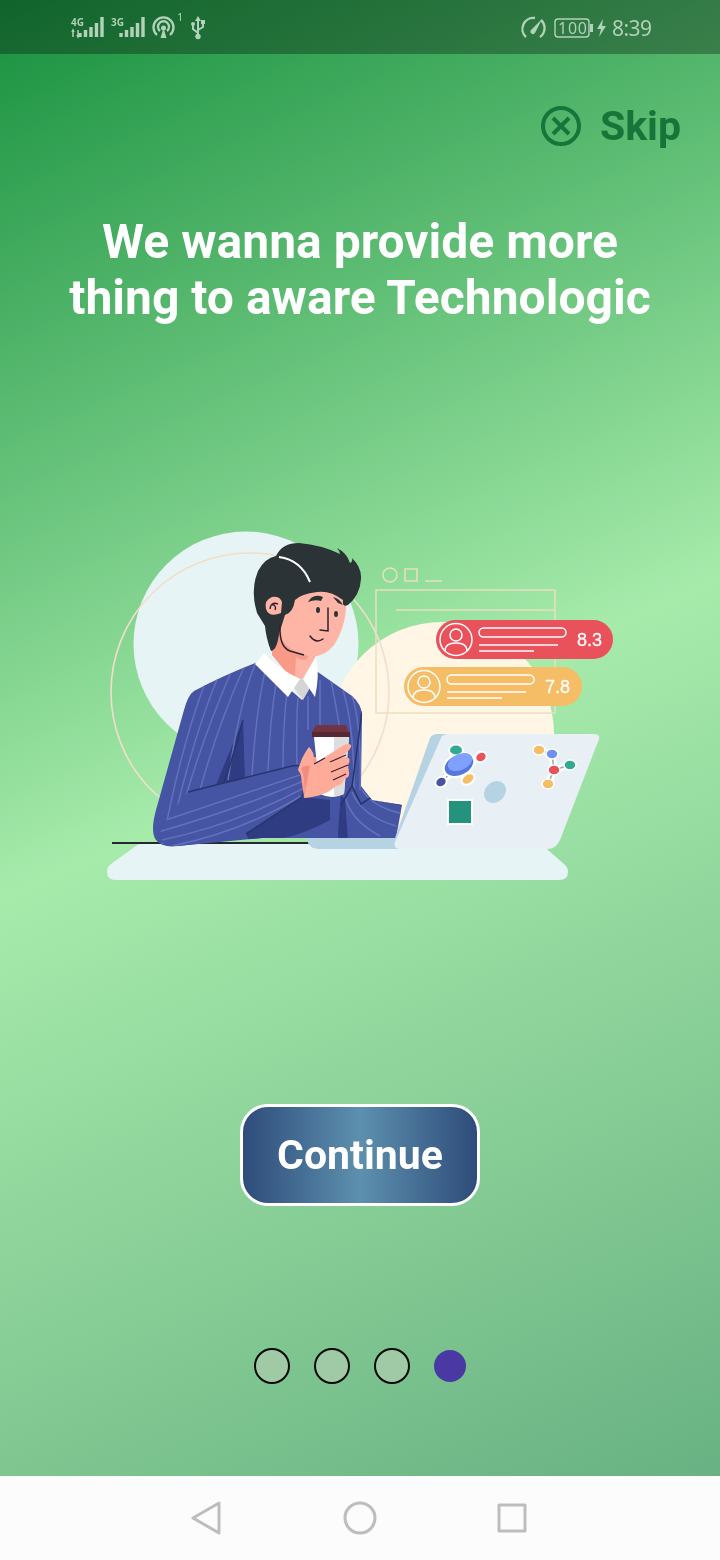
<!DOCTYPE html>
<html lang="en">
<head>
<meta charset="utf-8">
<title>Onboarding – Technologic</title>
<style>
:root {
  --green-deep: #17903e;
  --green-light: #a7ebab;
  --green-soft: #68b182;
  --skip: #17753a;
  --status: #b2d2b9;
  --active-dot: #4a38a3;
  --nav-icon: #bdbdbd;
}
* { box-sizing: border-box; margin: 0; padding: 0; }
html, body { width: 720px; height: 1560px; overflow: hidden; }
body { font-family: Roboto, "Noto Sans", sans-serif; }
.screen {
  position: relative; width: 720px; height: 1476px;
  background: linear-gradient(156deg, var(--green-deep), var(--green-light) 50%, var(--green-soft));
}
.status-bar { position: absolute; inset: 0 0 auto; height: 54px; background: rgba(0,0,0,.3); }
.status-bar svg { display: block; font-family: "Noto Sans", sans-serif; }
.skip {
  position: absolute; top: 102px; right: 39px; height: 48px;
  display: flex; align-items: center; gap: 18px;
  color: var(--skip); font-size: 41px; font-weight: 700; text-decoration: none; line-height: 48px;
}
h1 {
  position: absolute; top: 214px; left: 0; width: 720px;
  color: #fff; font-size: 48px; line-height: 56px; font-weight: 700; text-align: center; white-space: nowrap;
}
.illustration { position: absolute; left: 100px; top: 520px; }
.continue {
  position: absolute; left: 240px; top: 1104px; width: 240px; height: 102px;
  display: flex; align-items: center; justify-content: center;
  border: 3px solid #fff; border-radius: 28px;
  background: linear-gradient(90deg, #2e4c7a, #5d90ae 50%, #2e4c7a);
  color: #fff; font-size: 41px; font-weight: 700; text-decoration: none;
}
.pager { position: absolute; left: 254px; top: 1348px; display: flex; align-items: center; gap: 24px; list-style: none; }
.pager li { width: 36px; height: 36px; border-radius: 50%; border: 2px solid #050805; background: #9fcaa5; }
.pager .active { width: 32px; height: 32px; border: 0; background: var(--active-dot); }
.nav-bar { width: 720px; height: 84px; background: #fcfcfc; }
.nav-bar svg { display: block; }
</style>
</head>
<body>
<main class="screen">
  <header class="status-bar">
    <svg width="720" height="54" fill="none" stroke="var(--status)" stroke-width="2" aria-label="Status bar">
      <defs>
        <g id="signal" stroke-width="3.4"><path d="M2 37v-4M7.500 37v-7M13 37v-10M18.500 37v-14M24 37v-20"/></g>
      </defs>
      <use href="#signal" x="78"/>
      <use href="#signal" x="119"/>
      <path d="M73 30v7m-1-5l1-2 1 2M78 30v7m-1-2l1 2 1-2" stroke-width="1.500"/>
      <path d="M157 35a10 10 0 1 1 13 0M160 31a5.500 5.500 0 1 1 7 0" stroke-width="2.300"/>
      <circle cx="163.500" cy="28" r="2.500" fill="var(--status)" stroke="none"/>
      <path d="M163.500 28l-3 10h6z" fill="var(--status)" stroke="none"/>
      <path d="M198 18v18M198 33l-5-4v-5M198 30l5-3v-5"/>
      <path d="M195 21l3-5 3 5z" fill="var(--status)" stroke="none"/>
      <g fill="var(--status)" stroke="none"><circle cx="198" cy="36.500" r="2.700"/><circle cx="193" cy="24" r="2"/><path d="M201 20h4v4h-4z"/></g>
      <path d="M526 37a11 11 0 0 1 9-19M541 20a11 11 0 0 1-1 17" stroke-width="2.400"/>
      <path d="M542 19l-7 14a2.500 2.500 0 0 1-4-3z" fill="var(--status)" stroke="none"/>
      <rect x="555" y="19" width="34" height="18" rx="3" stroke-width="1.400"/>
      <path d="M591.500 24v8" stroke-width="3"/>
      <path d="M603 19l-6 10h4l-2 8 7-11h-4z" fill="var(--status)" stroke="none"/>
      <g fill="var(--status)" stroke="none">
        <text x="71" y="26" font-size="11" font-weight="700" textLength="13" lengthAdjust="spacingAndGlyphs">4G</text>
        <text x="111" y="26" font-size="11" font-weight="700" textLength="13" lengthAdjust="spacingAndGlyphs">3G</text>
        <text x="177" y="21" font-size="11">1</text>
        <text x="558" y="34" font-size="16" textLength="29">100</text>
        <text x="612" y="36" font-size="21" textLength="40">8:39</text>
      </g>
    </svg>
  </header>

  <a class="skip" href="#">
    <svg width="42" height="42" fill="none" stroke="currentColor" stroke-width="4" aria-hidden="true"><circle cx="21" cy="21" r="18"/><path d="M13 13l16 16M29 13L13 29"/></svg>
    <span>Skip</span>
  </a>

  <h1>We wanna provide more<br>thing to aware Technologic</h1>

  <svg class="illustration" width="520" height="370" viewBox="100 520 520 370" fill="none" role="img" aria-label="Man in a blue sweater holding a coffee cup behind a laptop">
    <defs>
      <path id="torso" d="M258 662Q224 675 194 691Q188 695 184 710L156 810Q150 832 156 840Q162 848 178 846L262 838H396L402 805L372 800L361 786L362 714Q361 704 352 696L315 670L302 700Z"/>
      <path id="forearm" d="M188 792L292 766Q302 764 304 770Q308 785 301 798L246 834Q210 843 178 846Q160 846 158 836Q170 812 188 792Z"/>
      <clipPath id="torso-clip"><use href="#torso"/></clipPath>
      <clipPath id="forearm-clip"><use href="#forearm"/></clipPath>
      <g id="profile" stroke="#fff" stroke-width="1.500">
        <circle cx="20" cy="19.500" r="16"/><circle cx="20" cy="15" r="6"/><path d="M9 31Q9 23 20 23T31 31"/>
        <rect x="43" y="8" width="87" height="9" rx="4.500"/><path d="M43 25h79M43 31h55"/>
      </g>
    </defs>

    <g class="backdrop">
      <circle cx="246" cy="644" r="112.500" fill="#e7f4f5"/>
      <path d="M330 838V734A112 112 0 0 1 554 734V838Z" fill="#fff6e6"/>
      <circle cx="250" cy="692" r="139" stroke="#f2decb" stroke-width="1.600"/>
      <g stroke="#eadfc0" stroke-width="1.500">
        <path d="M376 590H555V713H376ZM396 610H555M425 581h17"/>
        <circle cx="390" cy="575" r="7"/><rect x="405" y="569" width="12" height="12"/>
      </g>
    </g>

    <g class="rating-cards" font-family="Liberation Sans, sans-serif" font-size="18">
      <rect x="436" y="620" width="177" height="39" rx="19.500" fill="#e9525b"/>
      <use href="#profile" x="436" y="620"/>
      <text x="577" y="646" fill="#fff" stroke="#fff" stroke-width=".4">8.3</text>
      <rect x="404" y="667" width="178" height="39" rx="19.500" fill="#f6bd67"/>
      <use href="#profile" x="404" y="667"/>
      <text x="545" y="693" fill="#fff" stroke="#fff" stroke-width=".4">7.8</text>
    </g>

    <g class="table">
      <path d="M140 843H540L564 864Q568 867 568 872Q568 880 559 880H116Q107 880 107 872Q107 867 111 864Z" fill="#e7f4f5"/>
      <path d="M112 843H320" stroke="#23292f" stroke-width="2"/>
    </g>

    <g class="sweater">
      <use href="#torso" fill="#4654a4"/>
      <g clip-path="url(#torso-clip)">
        <path d="M243 720Q228 755 216 785L245 780ZM246 834L304 797L330 800V820Q290 842 250 842ZM341 795Q338 825 338 840H348L345 800Z" fill="#2f3c82"/>
        <g stroke="#6370bb" stroke-width="1.500">
          <path d="M205 683Q180 750 162 846M218 677Q192 740 172 830M231 672Q204 735 186 796M244 667Q218 725 200 790M256 662Q240 700 228 780M265 672Q256 710 252 776M276 684Q270 720 268 772M287 693Q283 725 283 770M298 698Q296 720 297 765M308 696V730M320 680V730M331 680Q336 705 340 730M341 684Q354 720 354 790M350 690Q362 720 360 790M345 796Q350 820 380 836M352 792Q362 816 396 826M362 790Q374 808 404 814"/>
        </g>
        <path d="M243 720Q235 752 224 782M362 711Q355 765 352 786L361 804L370 798L402 805M352 786L341 805" stroke="#27356f" stroke-width="1.600"/>
      </g>
      <use href="#forearm" fill="#4654a4"/>
      <g clip-path="url(#forearm-clip)" stroke="#6370bb" stroke-width="1.500">
        <path d="M160 822L306 773M158 832Q230 812 306 780M162 840Q235 825 306 787M172 846Q245 831 306 793"/>
      </g>
      <path d="M188 792L292 766Q302 764 304 770Q308 785 301 798L246 834" stroke="#27356f" stroke-width="1.600"/>
    </g>

    <g class="head">
      <path d="M272 612V655L301 690L316 655L321 630Z" fill="#f99a88"/>
      <path d="M296 657Q306 664 309 655L316 657L302 690L295 676Z" fill="#ffb5a6"/>
      <path d="M283 592L297 568Q325 572 346 600Q347 625 334 645Q324 658 309 656Q290 652 282 640L279 611Z" fill="#ffb5a6"/>
      <path d="M257 613Q250 590 258 571Q265 558 276 556Q282 543 299 543Q322 545 340 554Q339 550 337 548Q347 553 350 563Q353 562 352 558Q362 568 361 579Q360 595 348 605Q342 608 343 600Q330 590 317 592Q301 594 295 600Q293 613 285 615L279 634Q277 650 271 651Q266 638 265 626Z" fill="#2c3336"/>
      <path d="M279 557Q301 560 310 582" stroke="#fff" stroke-width="2"/>
      <path d="M282 602Q280 596 272 597Q264 600 266 609Q269 618 281 613Z" fill="#ffb5a6"/>
      <path d="M278 604Q271 601 270 609M272 604Q277 606 275 610" stroke="#2c2330" stroke-width="1.400"/>
      <path d="M280 625Q279 647 290 651L304 655" stroke="#2c2330" stroke-width="1.500"/>
      <path d="M308 602Q313 593 323 597L321 601Q315 599 308 602ZM333 597Q339 598 343 605L338 603Z" fill="#2c3336"/>
      <ellipse cx="318" cy="610" rx="2" ry="3" fill="#2c3336"/>
      <ellipse cx="336" cy="614" rx="2" ry="3" fill="#2c3336"/>
      <path d="M328 608V631L320 630M310 636Q316 644 323 639" stroke="#2c2330" stroke-width="1.500" stroke-linecap="round"/>
    </g>

    <g class="collar">
      <path d="M289 681L302 678L314 681L303 700Z" fill="#d5d5d8"/>
      <path d="M264 653L255 664L288 697L300 679Q280 670 264 653Z" fill="#fff"/>
      <path d="M316 656L303 679L315 697Q320 675 316 656Z" fill="#fff"/>
    </g>

    <g class="coffee">
      <path d="M303 757Q298 766 304 796L330 793L346 757Z" fill="#f99a88"/>
      <path d="M314 737H349L344 794Q332 800 320 794Z" fill="#fff"/>
      <path d="M334 737H349L344 794L334 797Z" fill="#ddd"/>
      <path d="M316 725H346L349 732V737H312V732Z" fill="#713541"/>
      <path d="M312 732H350V737H312Z" fill="#572834"/>
      <path d="M298 770Q302 756 309 747Q315 752 314 764L344 745Q352 742 351 747Q349 752 337 759L346 757Q352 758 348 765L349 772Q350 778 344 779Q342 786 336 786Q326 796 304 798Q306 780 298 770Z" fill="#ffab9a"/>
      <path d="M301 768Q305 765 310 766L304 797Q306 780 301 768Z" fill="#f28c7e"/>
      <path d="M330 762L346 755M331 772L348 765M333 780L346 774M314 764L325 758" stroke="#382331" stroke-width="1.300"/>
    </g>

    <g class="laptop">
      <path d="M307 838H400V849H318Q308 849 307 838Z" fill="#b6d3e4"/>
      <path d="M430 738Q432 734 438 734H450L408 849H398Q392 848 394 841Z" fill="#b6d3e4"/>
      <path d="M441 738Q443 734 448 734H594Q600 734 599 739L560 840Q556 849 547 849H400Q393 849 395 842Z" fill="#e8f0f6"/>
      <ellipse cx="495" cy="792" rx="12" ry="10" transform="rotate(-45 495 792)" fill="#b6d3e4"/>
      <g class="molecule-sticker">
        <path d="M459 766L456 750M459 766L481 757M459 766L468 779M459 766L441 782" stroke="#fff" stroke-width="7"/>
        <path d="M459 766L456 750M459 766L481 757M459 766L468 779M459 766L441 782" stroke="#9aa9b8" stroke-width="1.500"/>
        <g stroke="#fff" stroke-width="2">
          <ellipse cx="459" cy="765" rx="16" ry="11" transform="rotate(-25 459 765)" fill="#5577dc"/>
          <ellipse cx="456" cy="750" rx="7" ry="5.500" fill="#32aa91"/>
          <ellipse cx="481" cy="757" rx="6" ry="5" transform="rotate(-35 481 757)" fill="#e9525b"/>
          <ellipse cx="468" cy="779" rx="7" ry="5" transform="rotate(-35 468 779)" fill="#f6bd67"/>
          <ellipse cx="441" cy="782" rx="6" ry="5" transform="rotate(-35 441 782)" fill="#4654a4"/>
        </g>
        <ellipse cx="460" cy="762" rx="13" ry="8" transform="rotate(-25 460 762)" fill="#7fa0ff"/>
      </g>
      <g class="network-sticker">
        <path d="M540 750L552 754L554 770L570 765M554 770L548 784" stroke="#fff" stroke-width="7"/>
        <path d="M540 750L552 754L554 770L570 765M554 770L548 784" stroke="#9aa9b8" stroke-width="1.500"/>
        <g stroke="#fff" stroke-width="1.500">
          <ellipse cx="539" cy="750" rx="6" ry="5" fill="#f6bd67"/><ellipse cx="552" cy="754" rx="6" ry="5" fill="#6f92f2"/>
          <ellipse cx="554" cy="770" rx="6" ry="5" fill="#e9525b"/><ellipse cx="570" cy="765" rx="6" ry="5" fill="#32aa91"/>
          <ellipse cx="548" cy="784" rx="6" ry="5" fill="#f6bd67"/>
        </g>
      </g>
      <rect class="plain-sticker" x="448" y="800" width="24" height="24" fill="#23937d" stroke="#fff" stroke-width="2"/>
    </g>
  </svg>

  <a class="continue" href="#">Continue</a>

  <ul class="pager" aria-label="Page 4 of 4">
    <li></li><li></li><li></li><li class="active"></li>
  </ul>
</main>

<nav class="nav-bar" aria-label="System navigation">
  <svg width="720" height="84" fill="none" stroke="var(--nav-icon)" stroke-width="3" stroke-linejoin="round">
    <path d="M219 27V57L193 42Z"/>
    <circle cx="360" cy="42" r="15"/>
    <rect x="499" y="29" width="26" height="26"/>
  </svg>
</nav>
</body>
</html>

====================

◆ **ASSIGNMENT**
For the word "text", show every line of the entries that holds it.

◆ **EXERCISE ANSWER**
  color: var(--skip); font-size: 41px; font-weight: 700; text-decoration: none; line-height: 48px;
  color: #fff; font-size: 48px; line-height: 56px; font-weight: 700; text-align: center; white-space: nowrap;
  color: #fff; font-size: 41px; font-weight: 700; text-decoration: none;
        <text x="71" y="26" font-size="11" font-weight="700" textLength="13" lengthAdjust="spacingAndGlyphs">4G</text>
        <text x="111" y="26" font-size="11" font-weight="700" textLength="13" lengthAdjust="spacingAndGlyphs">3G</text>
        <text x="177" y="21" font-size="11">1</text>
        <text x="558" y="34" font-size="16" textLength="29">100</text>
        <text x="612" y="36" font-size="21" textLength="40">8:39</text>
      <text x="577" y="646" fill="#fff" stroke="#fff" stroke-width=".4">8.3</text>
      <text x="545" y="693" fill="#fff" stroke="#fff" stroke-width=".4">7.8</text>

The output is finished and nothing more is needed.